[[ Provided information, beginning ]]

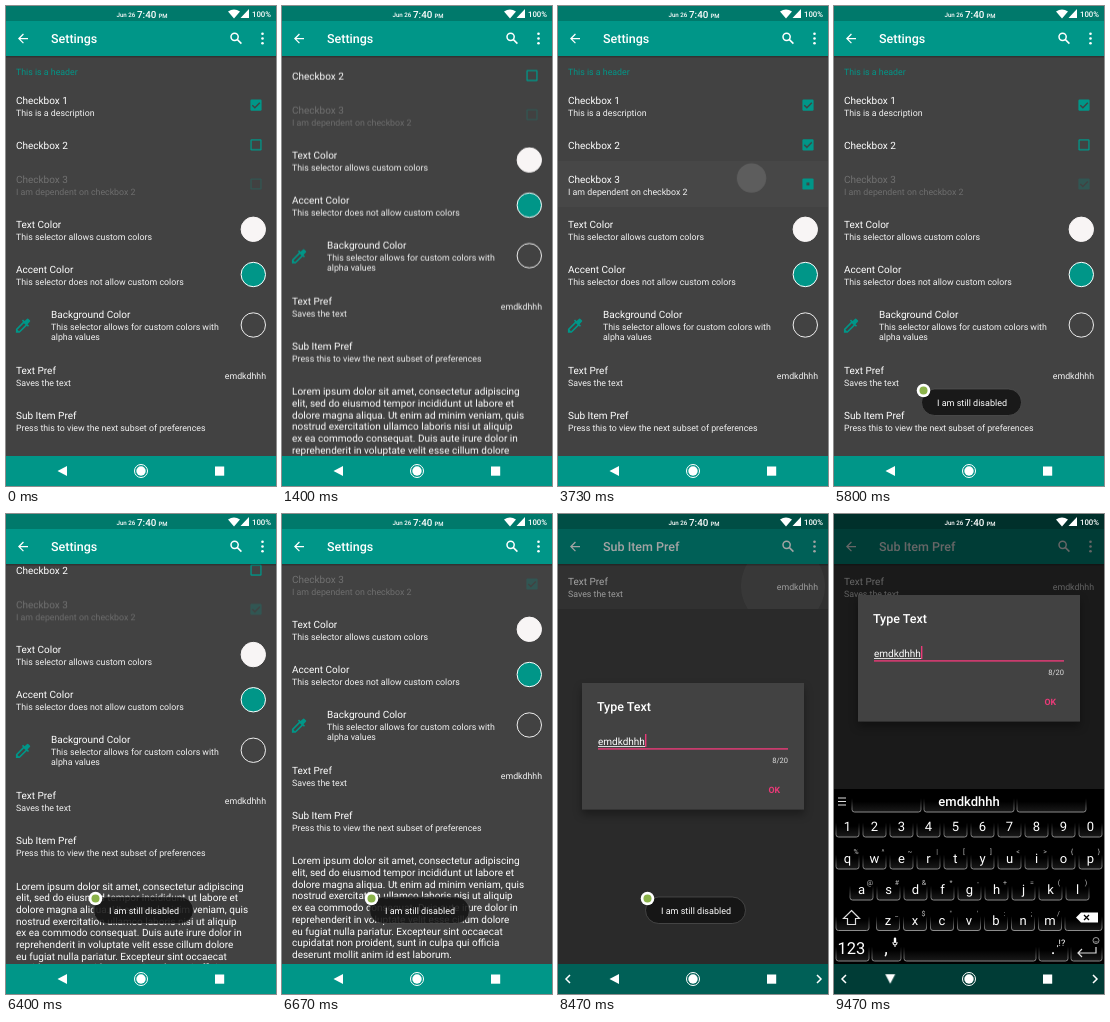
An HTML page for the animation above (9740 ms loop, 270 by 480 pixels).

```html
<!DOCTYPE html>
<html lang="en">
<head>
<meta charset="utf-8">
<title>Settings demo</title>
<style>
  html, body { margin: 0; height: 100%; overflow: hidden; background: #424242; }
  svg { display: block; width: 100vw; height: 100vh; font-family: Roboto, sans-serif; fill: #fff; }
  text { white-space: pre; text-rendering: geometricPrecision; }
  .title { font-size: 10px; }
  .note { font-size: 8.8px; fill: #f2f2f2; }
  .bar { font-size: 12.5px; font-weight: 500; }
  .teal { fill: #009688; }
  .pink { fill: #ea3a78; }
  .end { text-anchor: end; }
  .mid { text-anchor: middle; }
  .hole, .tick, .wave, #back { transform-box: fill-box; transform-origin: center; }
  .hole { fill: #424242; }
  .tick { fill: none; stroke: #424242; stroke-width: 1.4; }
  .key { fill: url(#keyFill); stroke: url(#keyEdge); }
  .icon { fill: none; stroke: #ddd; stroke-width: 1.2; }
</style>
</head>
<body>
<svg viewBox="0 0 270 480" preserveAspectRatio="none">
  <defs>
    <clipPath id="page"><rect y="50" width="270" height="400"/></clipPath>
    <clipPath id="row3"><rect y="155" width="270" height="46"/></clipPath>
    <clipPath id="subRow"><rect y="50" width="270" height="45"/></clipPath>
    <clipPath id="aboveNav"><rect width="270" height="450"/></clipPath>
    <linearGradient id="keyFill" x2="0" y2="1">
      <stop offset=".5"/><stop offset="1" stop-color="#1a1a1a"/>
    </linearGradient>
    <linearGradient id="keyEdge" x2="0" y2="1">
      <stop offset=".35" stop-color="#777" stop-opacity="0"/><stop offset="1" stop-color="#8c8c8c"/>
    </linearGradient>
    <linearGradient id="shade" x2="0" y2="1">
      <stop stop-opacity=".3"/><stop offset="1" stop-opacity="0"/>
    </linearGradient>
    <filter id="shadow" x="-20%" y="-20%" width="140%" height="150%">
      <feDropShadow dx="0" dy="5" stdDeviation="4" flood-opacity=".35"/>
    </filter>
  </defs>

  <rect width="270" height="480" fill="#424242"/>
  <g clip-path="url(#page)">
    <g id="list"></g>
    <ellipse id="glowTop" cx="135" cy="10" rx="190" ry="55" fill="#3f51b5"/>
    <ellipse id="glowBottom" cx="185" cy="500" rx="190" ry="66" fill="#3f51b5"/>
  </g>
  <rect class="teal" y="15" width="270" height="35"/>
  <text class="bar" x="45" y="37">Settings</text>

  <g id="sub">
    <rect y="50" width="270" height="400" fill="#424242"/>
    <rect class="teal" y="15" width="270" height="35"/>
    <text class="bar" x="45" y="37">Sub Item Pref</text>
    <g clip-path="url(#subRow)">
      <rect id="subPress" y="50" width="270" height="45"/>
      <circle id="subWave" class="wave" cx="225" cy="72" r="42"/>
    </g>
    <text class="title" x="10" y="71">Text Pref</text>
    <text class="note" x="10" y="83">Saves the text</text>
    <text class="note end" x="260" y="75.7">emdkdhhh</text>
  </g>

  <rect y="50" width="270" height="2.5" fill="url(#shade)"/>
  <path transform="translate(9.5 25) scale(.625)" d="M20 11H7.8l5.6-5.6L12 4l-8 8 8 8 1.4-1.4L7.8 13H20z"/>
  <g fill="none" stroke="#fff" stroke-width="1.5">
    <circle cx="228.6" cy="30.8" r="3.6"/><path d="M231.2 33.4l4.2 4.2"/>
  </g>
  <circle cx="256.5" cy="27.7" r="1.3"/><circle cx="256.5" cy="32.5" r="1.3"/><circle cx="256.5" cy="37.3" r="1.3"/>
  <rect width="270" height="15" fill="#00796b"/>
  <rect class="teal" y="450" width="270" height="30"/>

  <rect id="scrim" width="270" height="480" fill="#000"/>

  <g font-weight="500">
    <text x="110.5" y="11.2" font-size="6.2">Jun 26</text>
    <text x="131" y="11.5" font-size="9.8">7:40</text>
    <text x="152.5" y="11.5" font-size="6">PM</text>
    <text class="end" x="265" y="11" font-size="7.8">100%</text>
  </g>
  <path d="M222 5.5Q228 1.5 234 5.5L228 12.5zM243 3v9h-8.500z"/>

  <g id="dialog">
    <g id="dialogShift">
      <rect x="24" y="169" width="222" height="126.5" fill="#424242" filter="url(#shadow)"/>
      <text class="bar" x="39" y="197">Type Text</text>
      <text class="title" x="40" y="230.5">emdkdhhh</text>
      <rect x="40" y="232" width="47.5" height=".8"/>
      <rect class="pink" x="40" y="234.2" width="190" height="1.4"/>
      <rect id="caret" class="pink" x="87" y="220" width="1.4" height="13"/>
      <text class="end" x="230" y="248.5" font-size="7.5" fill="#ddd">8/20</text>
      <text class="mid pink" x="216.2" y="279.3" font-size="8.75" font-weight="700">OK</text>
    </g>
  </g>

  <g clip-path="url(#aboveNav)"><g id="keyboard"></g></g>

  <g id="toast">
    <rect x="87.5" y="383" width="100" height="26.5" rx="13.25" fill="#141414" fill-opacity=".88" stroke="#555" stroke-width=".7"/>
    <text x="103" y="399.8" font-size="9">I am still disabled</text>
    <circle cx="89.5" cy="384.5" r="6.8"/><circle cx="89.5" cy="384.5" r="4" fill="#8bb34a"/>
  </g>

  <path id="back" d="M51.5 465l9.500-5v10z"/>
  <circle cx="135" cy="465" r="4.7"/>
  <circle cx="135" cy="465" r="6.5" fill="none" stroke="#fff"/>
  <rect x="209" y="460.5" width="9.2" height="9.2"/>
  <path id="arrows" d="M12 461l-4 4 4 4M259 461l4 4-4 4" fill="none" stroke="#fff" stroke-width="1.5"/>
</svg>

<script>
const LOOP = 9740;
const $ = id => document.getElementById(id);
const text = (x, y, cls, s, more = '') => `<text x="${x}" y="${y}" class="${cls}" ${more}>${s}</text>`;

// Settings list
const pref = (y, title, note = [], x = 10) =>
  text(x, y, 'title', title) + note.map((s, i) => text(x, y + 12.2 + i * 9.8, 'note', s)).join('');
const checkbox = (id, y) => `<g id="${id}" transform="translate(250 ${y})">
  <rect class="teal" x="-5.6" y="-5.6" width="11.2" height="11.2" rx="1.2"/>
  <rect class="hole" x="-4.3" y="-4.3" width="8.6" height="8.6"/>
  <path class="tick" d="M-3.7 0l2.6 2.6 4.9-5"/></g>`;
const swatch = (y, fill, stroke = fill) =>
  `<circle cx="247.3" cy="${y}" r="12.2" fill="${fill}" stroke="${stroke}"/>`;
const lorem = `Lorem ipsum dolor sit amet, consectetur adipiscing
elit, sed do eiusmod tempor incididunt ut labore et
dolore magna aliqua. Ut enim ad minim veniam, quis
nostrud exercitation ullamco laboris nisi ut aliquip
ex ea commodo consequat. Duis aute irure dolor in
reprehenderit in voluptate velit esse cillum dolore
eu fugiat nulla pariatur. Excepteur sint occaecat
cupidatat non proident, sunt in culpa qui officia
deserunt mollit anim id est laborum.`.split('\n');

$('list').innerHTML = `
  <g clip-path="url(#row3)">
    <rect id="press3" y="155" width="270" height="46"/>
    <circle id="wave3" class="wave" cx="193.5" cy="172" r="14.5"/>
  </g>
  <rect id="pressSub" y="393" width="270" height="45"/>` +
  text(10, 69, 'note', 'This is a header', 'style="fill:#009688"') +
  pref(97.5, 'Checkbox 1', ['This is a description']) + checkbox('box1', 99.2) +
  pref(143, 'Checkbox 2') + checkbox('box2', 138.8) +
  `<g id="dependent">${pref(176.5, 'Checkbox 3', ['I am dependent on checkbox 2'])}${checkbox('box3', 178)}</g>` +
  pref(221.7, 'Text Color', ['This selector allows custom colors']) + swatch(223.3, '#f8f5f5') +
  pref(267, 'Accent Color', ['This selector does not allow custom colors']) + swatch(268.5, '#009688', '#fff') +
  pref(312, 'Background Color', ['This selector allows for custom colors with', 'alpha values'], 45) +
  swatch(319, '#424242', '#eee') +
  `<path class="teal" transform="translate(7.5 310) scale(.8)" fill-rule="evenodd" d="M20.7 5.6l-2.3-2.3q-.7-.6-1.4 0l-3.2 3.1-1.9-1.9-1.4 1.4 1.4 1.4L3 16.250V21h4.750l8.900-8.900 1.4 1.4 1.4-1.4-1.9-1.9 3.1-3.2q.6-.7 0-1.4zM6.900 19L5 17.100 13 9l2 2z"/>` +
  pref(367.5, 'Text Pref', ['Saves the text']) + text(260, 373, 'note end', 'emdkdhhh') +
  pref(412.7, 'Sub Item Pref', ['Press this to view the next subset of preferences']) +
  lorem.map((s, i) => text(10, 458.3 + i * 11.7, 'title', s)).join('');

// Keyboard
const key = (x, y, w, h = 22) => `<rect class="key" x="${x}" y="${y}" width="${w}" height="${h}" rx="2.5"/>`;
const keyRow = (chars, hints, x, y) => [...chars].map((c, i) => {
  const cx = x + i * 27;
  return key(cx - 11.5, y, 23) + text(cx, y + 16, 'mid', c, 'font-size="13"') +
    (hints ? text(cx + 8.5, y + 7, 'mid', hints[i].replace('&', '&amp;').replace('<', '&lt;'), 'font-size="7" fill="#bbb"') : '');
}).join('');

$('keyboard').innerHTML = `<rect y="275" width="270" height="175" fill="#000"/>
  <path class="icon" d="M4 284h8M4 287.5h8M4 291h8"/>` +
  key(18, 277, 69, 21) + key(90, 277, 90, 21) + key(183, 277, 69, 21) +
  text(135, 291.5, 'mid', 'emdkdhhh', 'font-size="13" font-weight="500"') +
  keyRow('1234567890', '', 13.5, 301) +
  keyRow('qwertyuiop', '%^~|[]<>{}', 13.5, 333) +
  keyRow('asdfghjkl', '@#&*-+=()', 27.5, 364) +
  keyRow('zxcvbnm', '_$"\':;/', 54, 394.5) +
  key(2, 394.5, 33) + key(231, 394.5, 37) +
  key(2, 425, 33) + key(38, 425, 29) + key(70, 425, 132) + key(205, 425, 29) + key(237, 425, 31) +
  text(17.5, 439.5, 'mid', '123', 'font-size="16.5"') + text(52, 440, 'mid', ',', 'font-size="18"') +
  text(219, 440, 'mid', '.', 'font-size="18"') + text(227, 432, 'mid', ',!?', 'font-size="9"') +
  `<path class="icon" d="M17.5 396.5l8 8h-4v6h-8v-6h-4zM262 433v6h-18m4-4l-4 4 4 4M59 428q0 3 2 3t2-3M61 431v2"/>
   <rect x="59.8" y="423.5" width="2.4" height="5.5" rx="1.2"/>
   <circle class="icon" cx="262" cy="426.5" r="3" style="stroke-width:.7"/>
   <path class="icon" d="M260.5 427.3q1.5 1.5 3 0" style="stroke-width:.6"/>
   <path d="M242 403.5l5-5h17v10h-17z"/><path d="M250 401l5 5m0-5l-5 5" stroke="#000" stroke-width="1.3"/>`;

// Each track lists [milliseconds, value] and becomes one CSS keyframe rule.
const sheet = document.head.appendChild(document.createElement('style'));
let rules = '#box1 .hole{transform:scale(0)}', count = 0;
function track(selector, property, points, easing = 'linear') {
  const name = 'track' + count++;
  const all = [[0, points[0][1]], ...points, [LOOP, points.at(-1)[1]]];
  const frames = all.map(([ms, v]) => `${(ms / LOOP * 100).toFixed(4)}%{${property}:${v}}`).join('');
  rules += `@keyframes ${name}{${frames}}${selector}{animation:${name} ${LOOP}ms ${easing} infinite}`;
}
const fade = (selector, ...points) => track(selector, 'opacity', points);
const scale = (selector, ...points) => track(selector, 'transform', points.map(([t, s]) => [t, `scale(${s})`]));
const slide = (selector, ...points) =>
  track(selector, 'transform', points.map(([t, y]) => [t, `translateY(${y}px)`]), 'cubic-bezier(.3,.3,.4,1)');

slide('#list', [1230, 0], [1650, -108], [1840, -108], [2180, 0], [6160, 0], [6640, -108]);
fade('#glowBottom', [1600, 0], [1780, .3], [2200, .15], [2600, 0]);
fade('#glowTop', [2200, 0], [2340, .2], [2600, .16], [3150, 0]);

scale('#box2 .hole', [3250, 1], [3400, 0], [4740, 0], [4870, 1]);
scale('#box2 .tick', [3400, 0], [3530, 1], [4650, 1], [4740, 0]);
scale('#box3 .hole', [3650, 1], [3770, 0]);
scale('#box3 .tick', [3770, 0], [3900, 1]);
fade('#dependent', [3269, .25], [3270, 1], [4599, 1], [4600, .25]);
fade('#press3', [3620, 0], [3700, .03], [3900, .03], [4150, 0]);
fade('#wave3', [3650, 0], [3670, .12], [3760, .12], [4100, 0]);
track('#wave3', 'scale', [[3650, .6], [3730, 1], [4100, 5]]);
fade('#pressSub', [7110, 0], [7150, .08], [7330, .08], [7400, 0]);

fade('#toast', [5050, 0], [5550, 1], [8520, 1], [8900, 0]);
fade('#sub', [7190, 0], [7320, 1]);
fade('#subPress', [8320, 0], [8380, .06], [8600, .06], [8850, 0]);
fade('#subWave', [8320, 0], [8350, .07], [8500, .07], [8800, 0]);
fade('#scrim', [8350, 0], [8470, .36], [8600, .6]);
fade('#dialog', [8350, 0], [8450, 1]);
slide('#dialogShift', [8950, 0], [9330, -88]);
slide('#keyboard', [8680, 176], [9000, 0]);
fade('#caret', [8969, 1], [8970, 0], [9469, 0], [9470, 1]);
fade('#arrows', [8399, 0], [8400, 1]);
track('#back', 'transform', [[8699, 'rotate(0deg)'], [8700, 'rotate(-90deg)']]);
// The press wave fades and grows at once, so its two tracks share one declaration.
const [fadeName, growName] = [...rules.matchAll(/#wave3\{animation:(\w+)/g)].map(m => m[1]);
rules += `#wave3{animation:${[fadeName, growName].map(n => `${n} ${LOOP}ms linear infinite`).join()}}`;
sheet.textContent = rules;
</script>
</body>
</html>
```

[[ Provided information, end ]]
[[ Provided information, beginning ]]

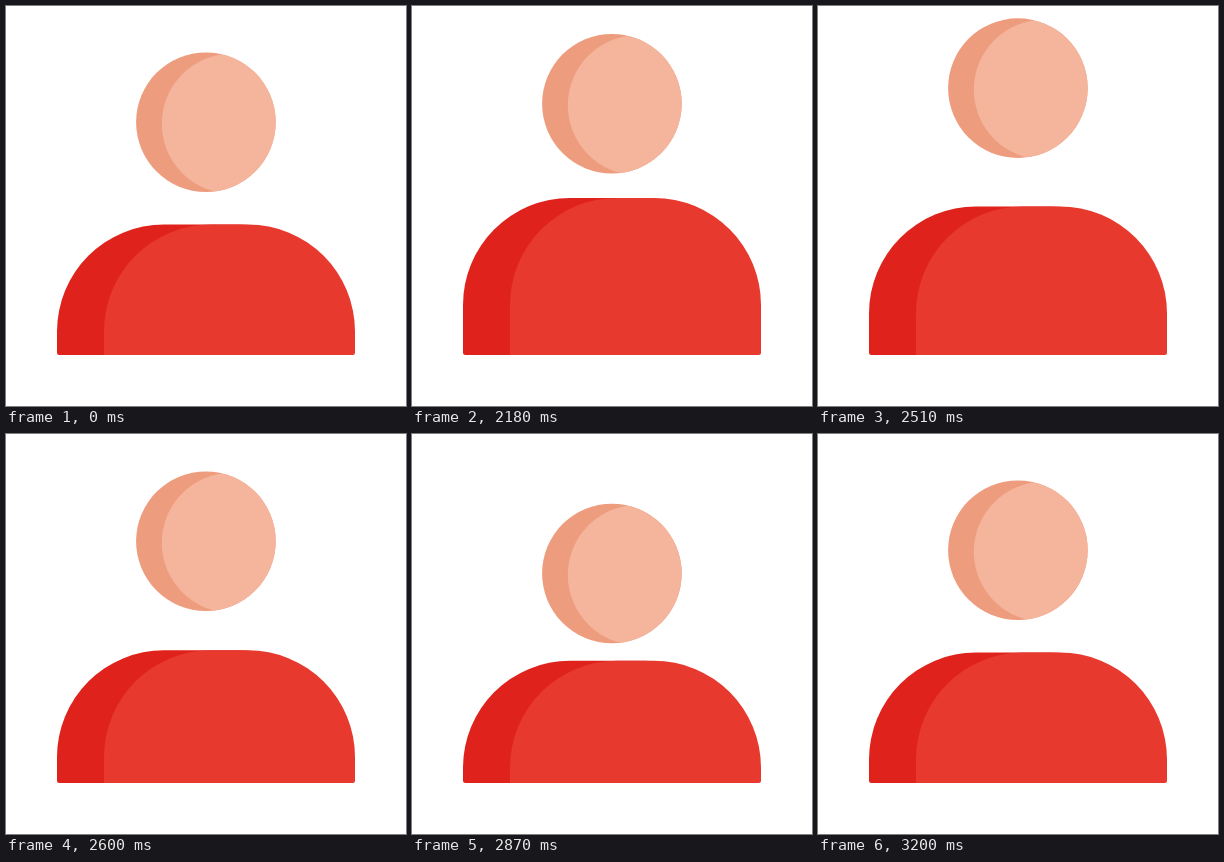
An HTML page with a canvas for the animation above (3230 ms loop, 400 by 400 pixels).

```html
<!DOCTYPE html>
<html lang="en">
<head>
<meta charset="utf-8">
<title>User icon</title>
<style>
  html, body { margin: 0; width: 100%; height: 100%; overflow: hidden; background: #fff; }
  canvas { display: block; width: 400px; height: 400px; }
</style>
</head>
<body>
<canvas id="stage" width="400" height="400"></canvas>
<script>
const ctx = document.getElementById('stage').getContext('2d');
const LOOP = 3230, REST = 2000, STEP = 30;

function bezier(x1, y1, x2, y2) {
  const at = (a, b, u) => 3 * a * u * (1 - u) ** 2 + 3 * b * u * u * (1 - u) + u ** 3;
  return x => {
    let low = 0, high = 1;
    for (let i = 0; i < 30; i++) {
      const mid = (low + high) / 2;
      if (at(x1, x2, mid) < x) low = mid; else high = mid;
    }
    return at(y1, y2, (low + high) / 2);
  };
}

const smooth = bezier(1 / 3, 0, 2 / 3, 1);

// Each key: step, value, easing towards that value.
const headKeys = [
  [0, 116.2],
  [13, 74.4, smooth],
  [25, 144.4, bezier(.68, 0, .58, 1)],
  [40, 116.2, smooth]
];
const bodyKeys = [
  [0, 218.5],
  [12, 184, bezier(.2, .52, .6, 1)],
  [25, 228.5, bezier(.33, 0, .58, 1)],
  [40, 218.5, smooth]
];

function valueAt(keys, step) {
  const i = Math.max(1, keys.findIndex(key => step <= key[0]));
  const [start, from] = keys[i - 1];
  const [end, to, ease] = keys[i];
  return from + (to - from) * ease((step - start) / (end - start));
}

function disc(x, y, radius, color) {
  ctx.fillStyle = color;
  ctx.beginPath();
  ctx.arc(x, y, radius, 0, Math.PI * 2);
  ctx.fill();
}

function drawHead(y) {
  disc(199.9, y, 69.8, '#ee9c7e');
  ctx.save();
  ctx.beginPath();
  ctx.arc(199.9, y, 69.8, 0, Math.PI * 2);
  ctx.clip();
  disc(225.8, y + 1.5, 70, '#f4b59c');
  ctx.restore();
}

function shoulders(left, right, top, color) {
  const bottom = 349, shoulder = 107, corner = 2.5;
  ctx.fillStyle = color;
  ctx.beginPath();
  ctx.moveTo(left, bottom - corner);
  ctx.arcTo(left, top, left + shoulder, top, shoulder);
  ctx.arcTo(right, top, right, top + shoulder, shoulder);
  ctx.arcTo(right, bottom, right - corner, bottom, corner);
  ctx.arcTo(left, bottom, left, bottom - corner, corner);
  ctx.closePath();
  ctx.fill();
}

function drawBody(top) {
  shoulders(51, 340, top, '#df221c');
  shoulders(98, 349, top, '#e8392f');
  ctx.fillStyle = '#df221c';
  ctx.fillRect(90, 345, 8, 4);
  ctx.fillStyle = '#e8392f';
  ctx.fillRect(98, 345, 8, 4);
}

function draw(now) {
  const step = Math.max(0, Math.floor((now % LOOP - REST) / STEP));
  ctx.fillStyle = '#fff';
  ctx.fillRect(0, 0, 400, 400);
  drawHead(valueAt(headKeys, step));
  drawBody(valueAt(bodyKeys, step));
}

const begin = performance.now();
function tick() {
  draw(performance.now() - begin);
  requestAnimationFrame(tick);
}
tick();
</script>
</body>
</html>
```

[[ Provided information, end ]]

→ Exercise instructions:
If a line in the entries holds the string "opacity", copy it.

→ Exercise response:
      <stop offset=".35" stop-color="#777" stop-opacity="0"/><stop offset="1" stop-color="#8c8c8c"/>
      <stop stop-opacity=".3"/><stop offset="1" stop-opacity="0"/>
      <feDropShadow dx="0" dy="5" stdDeviation="4" flood-opacity=".35"/>
    <rect x="87.5" y="383" width="100" height="26.5" rx="13.25" fill="#141414" fill-opacity=".88" stroke="#555" stroke-width=".7"/>
const fade = (selector, ...points) => track(selector, 'opacity', points);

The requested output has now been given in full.